A gut-to-brain circuit drives sugar preference and may explain sugar cravings.
A little extra sugar can make us crave just about anything, from cookies to condiments to coffee smothered in whipped cream. But its sweetness doesn’t fully explain our desire. Instead, new research shows this magic molecule has a backchannel to the brain.
Like other sweet-tasting things, sugar triggers specialized taste buds on the tongue. But it also switches on an entirely separate neurological pathway — one that begins in the gut, Howard Hughes Medical Institute Investigator Charles Zuker, and colleagues report on April 15, 2020, in the journal Nature.
In the intestines, signals heralding sugar’s arrival travel to the brain, where they nurture an appetite for more, the team’s experiments with mice showed. This gut-to-brain pathway appears picky, responding only to sugar molecules — not artificial sweeteners.
Scientists already knew sugar exerted unique control over the brain. For example, a 2008 study showed that mice without the ability to taste sweetness can still prefer sugar. Zuker’s team’s discovery of a sugar-sensing pathway helps explain why sugar is unique — and points to ways we might quell our insatiable appetite for it.
“We need to separate the concepts of sweet and sugar,” says Zuker, a neuroscientist at Columbia University. “Sweet is liking, sugar is wanting. This new work reveals the neural basis for sugar preference.”
The term sugar is a catchall, encompassing several substances our bodies use as fuel. Eating sugar activates the brain’s reward system, making humans and mice alike feel good. However, in a world where refined sugar is plentiful, this deeply ingrained appetite can run amok. The average American’s annual sugar intake has skyrocketed from less than 10 pounds in the late 1800s to more than 100 pounds today. That increase has come at a cost: Studies have linked excess sugar consumption to numerous health problems, including obesity and type 2 diabetes.
Previously, Zuker’s work showed that sugar and artificial sweeteners switch on the same taste-sensing system. Once in the mouth, these molecules activate the sweet-taste receptors on taste buds, initiating signals that travel to the brain that processes, sweetness.
But sugar affects behavior in a way that artificial sweetener doesn’t. Zuker’s team ran a test pitting sugar against the sweetener Acesulfame K, used in diet soda, sweetening packets, and other products. Offered water with the sweetener or with sugar, mice at first drank both, but within two days switched almost exclusively to sugar water. “We reasoned this unquenchable motivation that the animal has for consuming sugar, rather than sweetness, might have a neural basis,” Zuker says.

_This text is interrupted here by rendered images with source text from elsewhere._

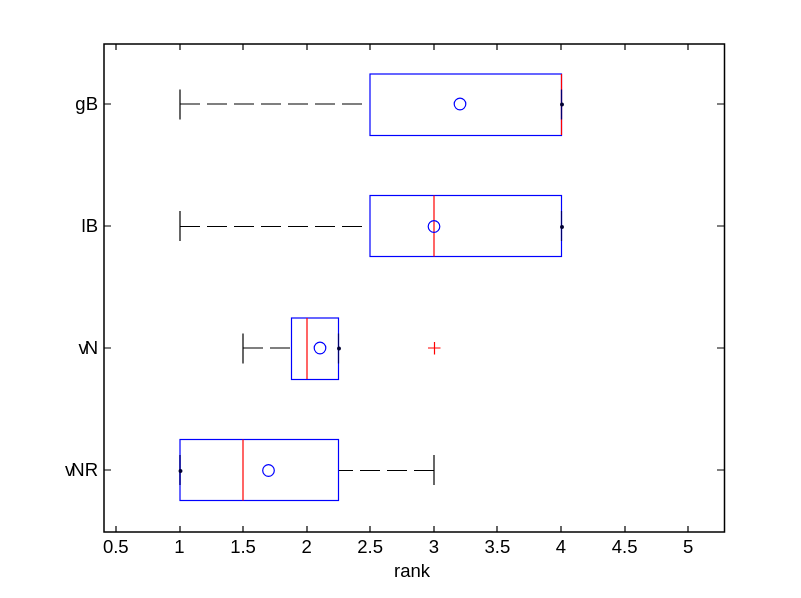
<!DOCTYPE html>
<html lang="en">
<head>
<meta charset="utf-8">
<title>Rank box plot</title>
<style>
:root { --paper: #fff; --ink: #000; --box: #00f; --median: #f00; }
* { box-sizing: border-box; margin: 0; padding: 0; }
html, body { width: 801px; height: 598px; overflow: hidden; background: var(--paper); }
.chart { position: relative; width: 801px; height: 598px; color: var(--ink); font: 18.5px/22px "Liberation Sans", Arial, sans-serif; }
.plot { position: absolute; inset: 0; display: block; fill: none; stroke-width: 1.2; }
.frame { stroke: var(--ink); stroke-width: 1.5; }
.ticks, .whiskers { stroke: var(--ink); }
.dashes { stroke-dasharray: 20 7; }
.boxes, .means { stroke: var(--box); }
.medians, .outlier { stroke: var(--median); }
.caps { stroke: #00006e; }
.ends { fill: #000030; }
.categories { position: absolute; left: 0; top: 43px; width: 98px; height: 488px; display: grid; grid-template-rows: repeat(4, 1fr); align-items: center; justify-items: end; list-style: none; }
.tight { letter-spacing: -3px; }
.scale { position: absolute; left: 84px; top: 536px; width: 636px; display: grid; grid-template-columns: repeat(10, 1fr); justify-items: center; list-style: none; }
.axis-title { position: absolute; left: 104px; top: 560px; width: 616px; text-align: center; }
</style>
</head>
<body>
<main class="chart">
  <svg class="plot" width="801" height="598" viewBox="0 0 801 598" role="img" aria-label="Horizontal box plots of rank for gB, lB, vN and vNR">
    <defs>
      <path id="x-ticks" d="M116 0v6M180 0v6M243 0v6M307 0v6M370 0v6M434 0v6M497 0v6M561 0v6M625 0v6M688 0v6"/>
      <path id="y-ticks" d="M0 104h7M0 226h7M0 348h7M0 470h7"/>
      <path id="cap" d="M0-15v30"/>
    </defs>
    <g class="ticks">
      <use href="#x-ticks" y="44"/>
      <use href="#x-ticks" y="526"/>
      <use href="#y-ticks" x="104"/>
      <use href="#y-ticks" x="717"/>
    </g>
    <rect class="frame" x="104" y="44" width="620.5" height="488"/>
    <g class="whiskers">
      <path class="dashes" d="M180 104H365M180 226.5H365M243 348H291M434 470.5H339"/>
      <use href="#cap" x="180" y="104.5"/>
      <use href="#cap" x="180" y="226"/>
      <use href="#cap" x="243" y="348.5"/>
      <use href="#cap" x="434" y="470"/>
    </g>
    <g class="boxes">
      <rect x="370" y="74" width="191.5" height="61.5"/>
      <rect x="370" y="195.5" width="191.5" height="61"/>
      <rect x="291.5" y="318" width="47" height="61.5"/>
      <rect x="180" y="439.5" width="158.5" height="61"/>
    </g>
    <g class="medians">
      <path d="M561.5 74v61M434 195.5v61M307 318v61M243 439.5v61"/>
    </g>
    <g class="caps">
      <use href="#cap" x="561.5" y="104.5"/>
      <use href="#cap" x="561.5" y="226"/>
      <use href="#cap" x="338.5" y="348.5"/>
      <use href="#cap" x="180" y="470"/>
    </g>
    <g class="ends">
      <circle cx="562" cy="104.5" r="2"/>
      <circle cx="562" cy="227" r="2"/>
      <circle cx="339" cy="348.5" r="2"/>
      <circle cx="180.5" cy="471" r="2"/>
    </g>
    <g class="means">
      <circle cx="460" cy="104" r="5.8"/>
      <circle cx="434" cy="226.5" r="5.8"/>
      <circle cx="320" cy="348" r="5.8"/>
      <circle cx="268.5" cy="470.5" r="5.8"/>
    </g>
    <path class="outlier" d="M428 348h12.5M434.5 342v12.5"/>
  </svg>
  <ul class="categories">
    <li>gB</li>
    <li>lB</li>
    <li><span class="tight">v</span>N</li>
    <li><span class="tight">v</span>NR</li>
  </ul>
  <ul class="scale">
    <li>0.5</li><li>1</li><li>1.5</li><li>2</li><li>2.5</li><li>3</li><li>3.5</li><li>4</li><li>4.5</li><li>5</li>
  </ul>
  <p class="axis-title">rank</p>
</main>
</body>
</html>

By visualizing brain activity when the rodents consumed sugar versus artificial sweetener or water, the researchers, for the first time, identified the brain region that responds solely to sugar: the caudal nucleus of the solitary tract (cNST). Found in the brain stem, separate from where mice process taste, the cNST is a hub for information about the body’s state.
The path to the cNST, the team determined, begins in the lining of the intestine. There, sensor molecules spark a signal that travels via the vagus nerve, which provides a direct line of information from the intestines to the brain.
This gut-to-brain circuit favors one form of sugar: glucose and similar molecules. It ignores artificial sweeteners — perhaps explaining why these additives can’t seem to replicate sugar’s appeal fully. It also overlooks some other types of sugar, most notably fructose, which is found in fruit. Glucose is a source of energy for all living things. That could explain why the system’s specificity for the molecule evolved, say study lead authors Hwei Ee Tan and Alexander Sisti, graduate students in Zuker’s lab.
Previously, scientists speculated that sugar’s energy content, or calories, explained its appeal since many artificial sweeteners lack calories. However, Zuker’s study showed this is not the case, since calorie-free, glucose-like molecules can also activate the gut-to-brain sugar-sensing pathway.
To better understand how the brain’s strong preference for sugar develops, his group is now studying the connections between this gut-brain sugar circuit and other brain systems, like those involved in reward, feeding, and emotions. Although his studies are in mice, Zuker believes that essentially the same glucose-sensing pathway exists in humans.
“Uncovering this circuit helps explain how sugar directly impacts our brain to drive consumption,” he says. “It also exposes new potential targets and opportunities for strategies to help curtail our insatiable appetite for sugar.”